WORK TO COMPLETE: Could the records be returned exactly, with the pictures left out?

Dataset entries:
☆ ☆ ☆ ☆

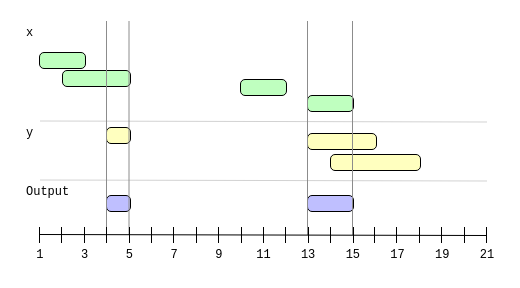
<!DOCTYPE html>
<html lang="en">
<head>
<meta charset="utf-8">
<title>Interval intersection timeline</title>
<style>
:root {
  --paper: #ffffff;
  --ink: #000000;
  --guide: #8c8c8c;
  --divider: #d2d2d2;
  --x-fill: #bfffbf;
  --y-fill: #ffffbf;
  --output-fill: #bfbfff;
}
* { box-sizing: border-box; }
html, body { margin: 0; overflow: hidden; background: var(--paper); }
.timeline {
  position: relative;
  width: 520px;
  height: 288px;
  overflow: hidden;
  background: var(--paper);
  color: var(--ink);
  font: 12px/14px "Liberation Mono", monospace;
}
.rules { position: absolute; left: 0; top: 0; display: block; }
.dividers { stroke: var(--divider); }
.guides { stroke: var(--guide); }
.axis { stroke: var(--ink); }
.row-label { position: absolute; left: 26px; }
.interval {
  position: absolute;
  height: 17px;
  border: 1px solid var(--ink);
  border-radius: 5px;
}
.x { background: var(--x-fill); }
.y { background: var(--y-fill); }
.output { background: var(--output-fill); }
.axis-labels {
  position: absolute;
  left: 17.6px;
  top: 248px;
  width: 491.7px;
  display: grid;
  grid-template-columns: repeat(11, 1fr);
  text-align: center;
}
</style>
</head>
<body>
<main class="timeline">
  <span class="row-label" style="top:26px">x</span>
  <div class="interval x" style="left:39px;top:52px;width:47px"></div>
  <div class="interval x" style="left:62px;top:70px;width:69px"></div>
  <div class="interval x" style="left:240px;top:79px;width:47px"></div>
  <div class="interval x" style="left:307px;top:95px;width:47px"></div>

  <span class="row-label" style="top:126px">y</span>
  <div class="interval y" style="left:106px;top:127px;width:25px"></div>
  <div class="interval y" style="left:307px;top:133px;width:70px"></div>
  <div class="interval y" style="left:330px;top:154px;width:91px"></div>

  <span class="row-label" style="top:185px">Output</span>
  <div class="interval output" style="left:106px;top:195px;width:25px"></div>
  <div class="interval output" style="left:307px;top:195px;width:47px"></div>

  <svg class="rules" width="520" height="288" viewBox="0 0 520 288" aria-hidden="true">
    <defs>
      <line id="guide" y1="21" y2="235"/>
      <line id="tick" y1="227" y2="243"/>
      <g id="ticks">
        <use href="#tick"/>
        <use href="#tick" x="22"/>
        <use href="#tick" x="45"/>
        <use href="#tick" x="67"/>
        <use href="#tick" x="90"/>
      </g>
    </defs>
    <g class="dividers">
      <line x1="40" y1="121" x2="487" y2="122"/>
      <line x1="40" y1="180" x2="487" y2="181"/>
    </g>
    <g class="guides">
      <use href="#guide" x="106.5"/>
      <use href="#guide" x="129"/>
      <use href="#guide" x="307.5"/>
      <use href="#guide" x="352.5"/>
    </g>
    <g class="axis">
      <line x1="39" y1="234.5" x2="487" y2="235.5"/>
      <use href="#ticks" x="39.5"/>
      <use href="#ticks" x="151.5"/>
      <use href="#ticks" x="263.5"/>
      <use href="#ticks" x="374.5"/>
      <use href="#tick" x="486.5"/>
    </g>
  </svg>

  <div class="axis-labels">
    <span>1</span><span>3</span><span>5</span><span>7</span><span>9</span><span>11</span><span>13</span><span>15</span><span>17</span><span>19</span><span>21</span>
  </div>
</main>
</body>
</html>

☆ ☆ ☆ ☆

WRITTEN REPLY:
<!DOCTYPE html>
<html lang="en">
<head>
<meta charset="utf-8">
<title>Interval intersection timeline</title>
<style>
:root {
  --paper: #ffffff;
  --ink: #000000;
  --guide: #8c8c8c;
  --divider: #d2d2d2;
  --x-fill: #bfffbf;
  --y-fill: #ffffbf;
  --output-fill: #bfbfff;
}
* { box-sizing: border-box; }
html, body { margin: 0; overflow: hidden; background: var(--paper); }
.timeline {
  position: relative;
  width: 520px;
  height: 288px;
  overflow: hidden;
  background: var(--paper);
  color: var(--ink);
  font: 12px/14px "Liberation Mono", monospace;
}
.rules { position: absolute; left: 0; top: 0; display: block; }
.dividers { stroke: var(--divider); }
.guides { stroke: var(--guide); }
.axis { stroke: var(--ink); }
.row-label { position: absolute; left: 26px; }
.interval {
  position: absolute;
  height: 17px;
  border: 1px solid var(--ink);
  border-radius: 5px;
}
.x { background: var(--x-fill); }
.y { background: var(--y-fill); }
.output { background: var(--output-fill); }
.axis-labels {
  position: absolute;
  left: 17.6px;
  top: 248px;
  width: 491.7px;
  display: grid;
  grid-template-columns: repeat(11, 1fr);
  text-align: center;
}
</style>
</head>
<body>
<main class="timeline">
  <span class="row-label" style="top:26px">x</span>
  <div class="interval x" style="left:39px;top:52px;width:47px"></div>
  <div class="interval x" style="left:62px;top:70px;width:69px"></div>
  <div class="interval x" style="left:240px;top:79px;width:47px"></div>
  <div class="interval x" style="left:307px;top:95px;width:47px"></div>

  <span class="row-label" style="top:126px">y</span>
  <div class="interval y" style="left:106px;top:127px;width:25px"></div>
  <div class="interval y" style="left:307px;top:133px;width:70px"></div>
  <div class="interval y" style="left:330px;top:154px;width:91px"></div>

  <span class="row-label" style="top:185px">Output</span>
  <div class="interval output" style="left:106px;top:195px;width:25px"></div>
  <div class="interval output" style="left:307px;top:195px;width:47px"></div>

  <svg class="rules" width="520" height="288" viewBox="0 0 520 288" aria-hidden="true">
    <defs>
      <line id="guide" y1="21" y2="235"/>
      <line id="tick" y1="227" y2="243"/>
      <g id="ticks">
        <use href="#tick"/>
        <use href="#tick" x="22"/>
        <use href="#tick" x="45"/>
        <use href="#tick" x="67"/>
        <use href="#tick" x="90"/>
      </g>
    </defs>
    <g class="dividers">
      <line x1="40" y1="121" x2="487" y2="122"/>
      <line x1="40" y1="180" x2="487" y2="181"/>
    </g>
    <g class="guides">
      <use href="#guide" x="106.5"/>
      <use href="#guide" x="129"/>
      <use href="#guide" x="307.5"/>
      <use href="#guide" x="352.5"/>
    </g>
    <g class="axis">
      <line x1="39" y1="234.5" x2="487" y2="235.5"/>
      <use href="#ticks" x="39.5"/>
      <use href="#ticks" x="151.5"/>
      <use href="#ticks" x="263.5"/>
      <use href="#ticks" x="374.5"/>
      <use href="#tick" x="486.5"/>
    </g>
  </svg>

  <div class="axis-labels">
    <span>1</span><span>3</span><span>5</span><span>7</span><span>9</span><span>11</span><span>13</span><span>15</span><span>17</span><span>19</span><span>21</span>
  </div>
</main>
</body>
</html>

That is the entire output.